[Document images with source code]
---+---

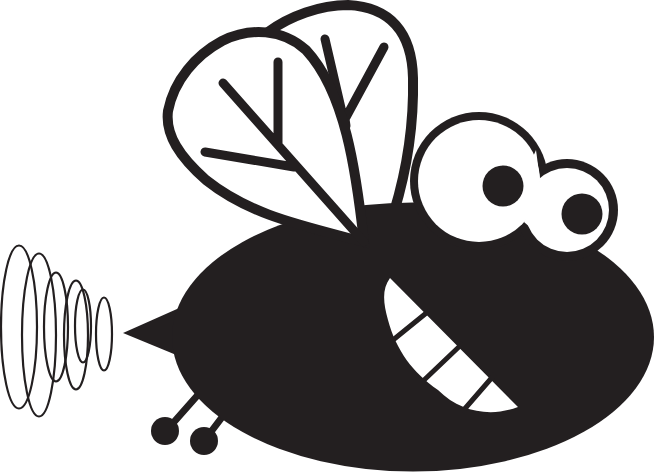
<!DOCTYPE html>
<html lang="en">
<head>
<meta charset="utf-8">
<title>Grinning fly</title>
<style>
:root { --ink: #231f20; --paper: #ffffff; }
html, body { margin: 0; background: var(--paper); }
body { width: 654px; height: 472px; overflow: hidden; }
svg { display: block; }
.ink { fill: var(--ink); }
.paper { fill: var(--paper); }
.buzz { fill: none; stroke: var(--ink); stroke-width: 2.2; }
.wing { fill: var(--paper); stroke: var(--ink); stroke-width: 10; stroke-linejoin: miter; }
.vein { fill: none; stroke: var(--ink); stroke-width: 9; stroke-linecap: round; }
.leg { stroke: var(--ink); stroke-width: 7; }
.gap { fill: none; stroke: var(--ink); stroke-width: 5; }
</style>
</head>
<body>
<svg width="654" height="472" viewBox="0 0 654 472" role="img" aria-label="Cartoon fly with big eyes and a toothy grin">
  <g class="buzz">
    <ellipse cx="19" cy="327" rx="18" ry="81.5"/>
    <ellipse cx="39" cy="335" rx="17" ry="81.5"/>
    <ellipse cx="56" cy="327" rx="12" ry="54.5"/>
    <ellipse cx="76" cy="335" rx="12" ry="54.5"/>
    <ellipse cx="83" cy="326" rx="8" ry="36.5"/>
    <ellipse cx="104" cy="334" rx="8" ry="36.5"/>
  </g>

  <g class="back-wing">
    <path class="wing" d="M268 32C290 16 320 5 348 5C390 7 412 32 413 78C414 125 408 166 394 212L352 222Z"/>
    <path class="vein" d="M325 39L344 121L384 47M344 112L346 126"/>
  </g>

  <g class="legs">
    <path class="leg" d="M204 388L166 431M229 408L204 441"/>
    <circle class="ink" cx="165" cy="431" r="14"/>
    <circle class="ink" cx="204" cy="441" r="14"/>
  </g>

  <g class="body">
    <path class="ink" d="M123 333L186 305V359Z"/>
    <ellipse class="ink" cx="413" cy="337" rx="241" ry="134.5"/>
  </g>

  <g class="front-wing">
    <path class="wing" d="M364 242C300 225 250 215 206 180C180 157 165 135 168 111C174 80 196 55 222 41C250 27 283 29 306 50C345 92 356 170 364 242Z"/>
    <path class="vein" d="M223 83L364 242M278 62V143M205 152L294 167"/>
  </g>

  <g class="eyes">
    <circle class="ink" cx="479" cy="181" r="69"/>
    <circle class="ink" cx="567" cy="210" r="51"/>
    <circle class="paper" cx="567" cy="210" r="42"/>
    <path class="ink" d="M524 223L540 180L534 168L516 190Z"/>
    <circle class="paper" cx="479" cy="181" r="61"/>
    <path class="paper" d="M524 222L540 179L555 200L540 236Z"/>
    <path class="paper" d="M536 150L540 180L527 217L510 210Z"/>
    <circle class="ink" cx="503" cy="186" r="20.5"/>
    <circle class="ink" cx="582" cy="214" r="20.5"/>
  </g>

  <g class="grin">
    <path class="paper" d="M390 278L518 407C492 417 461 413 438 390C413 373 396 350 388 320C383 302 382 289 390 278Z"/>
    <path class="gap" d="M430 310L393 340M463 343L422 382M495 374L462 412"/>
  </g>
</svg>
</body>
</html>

---+---

_Exercise requirements_: Going through the entries above, show each line that contains "html".

_Answer to this problem_:
<!DOCTYPE html>
<html lang="en">
html, body { margin: 0; background: var(--paper); }
</html>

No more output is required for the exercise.